Latest update: 13 April, 2017
Since 2015, Cheshire West and Chester, Cheshire East and Warrington Councils, along with the Local Enterprise Partnership, have been working towards a devolution deal for the sub-region.
Devolution involves us reaching an agreement to transfer national powers and resources so that we can make decisions locally to support economic growth and the transformation of services.
Subject to the views of Councillors, the specific powers that we are looking to take on include those around housing, transport, business support, skills and public service transformation funding.
Those successfully securing devolution deals so far are largely city-regions including Liverpool, Greater Manchester and the West Midlands. But together Cheshire and Warrington represent the highest performing economy outside of the South East and Government remains interested in reaching an agreement with us.
So what’s been happening?
It’s been well publicised that the deal was not in a position to proceed until agreement was reached on the most appropriate geography. This issue has now been addressed and, in late 2016, both Cheshire East and Cheshire West and Chester committed to a deal and on 13 February, Warrington Council’s Executive Board made a decision to pursue a Cheshire and Warrington deal.
We now plan to move to the next stage of the process, which involves further negotiation with Ministers and Civil Servants over the content of the deal followed by public consultation on the draft agreement. Any agreement would need the support of our Members.
In the event of a successful deal being negotiated all councils would continue to be independent bodies, responsible for their local services, and would not lose any of their powers.
Like with devolution deals elsewhere, it is likely that a ‘Combined Authority’ will need to be formed so that a legal entity is in place to manage and be accountable for the new powers.
This is not councils merging or a new super council and it’s not a return to the former Cheshire County Council; it’s a body that can manage the powers transferring from London to Cheshire and Warrington. It does not affect the services and decision-making abilities already sitting with local councils.
The Combined Authority would be represented by the leaders of the three councils and chaired by a directly elected Mayor. The Mayor will ultimately be accountable for the new powers transferring from central government and would not replace decisions currently made by local councils.

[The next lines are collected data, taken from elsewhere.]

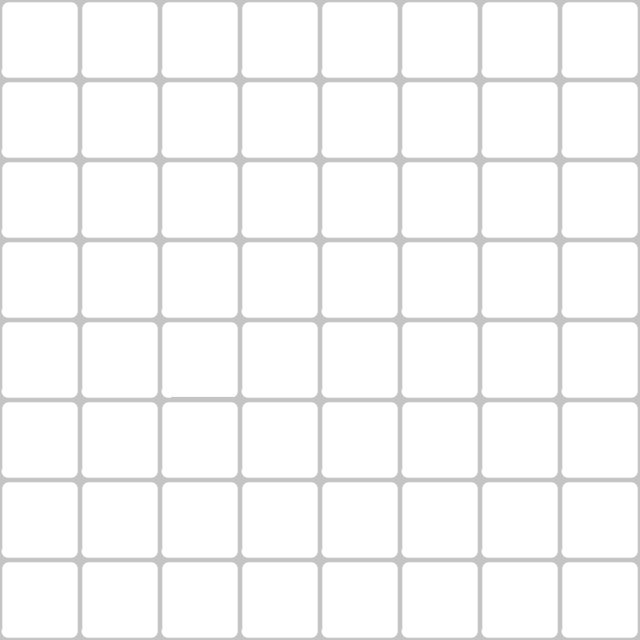
A WebGL 1 fragment shader for this pattern:

```glsl
precision highp float;
// Plain grid of white rounded tiles with grey joints, eight across and down.
// Each cell is a rounded-box distance with a slight lip at its lower left;
// one tile has a shaved lower edge. Whole repeats make it wrap seamlessly.

uniform vec2 u_resolution;

const float REPEATS = 8.0;
const float JOINT_WIDTH = 0.058;   // lengths are in cell units
const float CORNER_RADIUS = 0.08;
const float LIP_DEPTH = 0.009;
const float LIP_TOP = -0.368;
const float SHAVE_DEPTH = 0.01;
const float SHAVE_START = -0.36;
const vec2 SHAVED_CELL = vec2(2.0, 3.0);
const vec3 TILE_COLOR = vec3(1.0);
const vec3 JOINT_COLOR = vec3(0.77);

float roundedBox(vec2 p, float halfSize, float radius) {
  vec2 q = abs(p) - halfSize + radius;
  return length(max(q, 0.0)) + min(max(q.x, q.y), 0.0) - radius;
}

// Tile joined with a copy moved left, kept only near the bottom.
float lippedTile(vec2 p, float halfSize, float radius) {
  float body = roundedBox(p, halfSize, radius);
  float moved = roundedBox(p + vec2(LIP_DEPTH, 0.0), halfSize, radius);
  return min(body, max(moved, p.y - LIP_TOP));
}

// Positive inside the thin strip removed from the lower edge.
float shavedStrip(vec2 p, float halfSize) {
  return min(SHAVE_DEPTH - halfSize - p.y, p.x - SHAVE_START);
}

float isCell(vec2 cell, vec2 target) {
  vec2 offset = abs(cell - target);
  return 1.0 - step(0.5, max(offset.x, offset.y));
}

void main() {
  // Cell coordinates
  vec2 grid = gl_FragCoord.xy / u_resolution * REPEATS;
  vec2 cell = floor(grid);
  vec2 p = fract(grid) - 0.5;
  float pixel = REPEATS / min(u_resolution.x, u_resolution.y);

  // Tile shape and its single variation
  float halfSize = 0.5 * (1.0 - JOINT_WIDTH);
  float dist = lippedTile(p, halfSize, CORNER_RADIUS);
  float shaved = max(dist, shavedStrip(p, halfSize));
  dist = mix(dist, shaved, isCell(cell, SHAVED_CELL));

  // Smoothed edge between tile and joint
  float joint = smoothstep(-0.6 * pixel, 0.6 * pixel, dist);
  gl_FragColor = vec4(mix(TILE_COLOR, JOINT_COLOR, joint), 1.0);
}
```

If all goes to plan, a lot of work will take place to further develop and secure the deal. This is likely to require further support from many council teams and we will look to update you on latest developments and involve you wherever we can.
A dedicated website for the Cheshire and Warrington deal is currently being built and further information will follow when it has been completed. For more detail on devolution: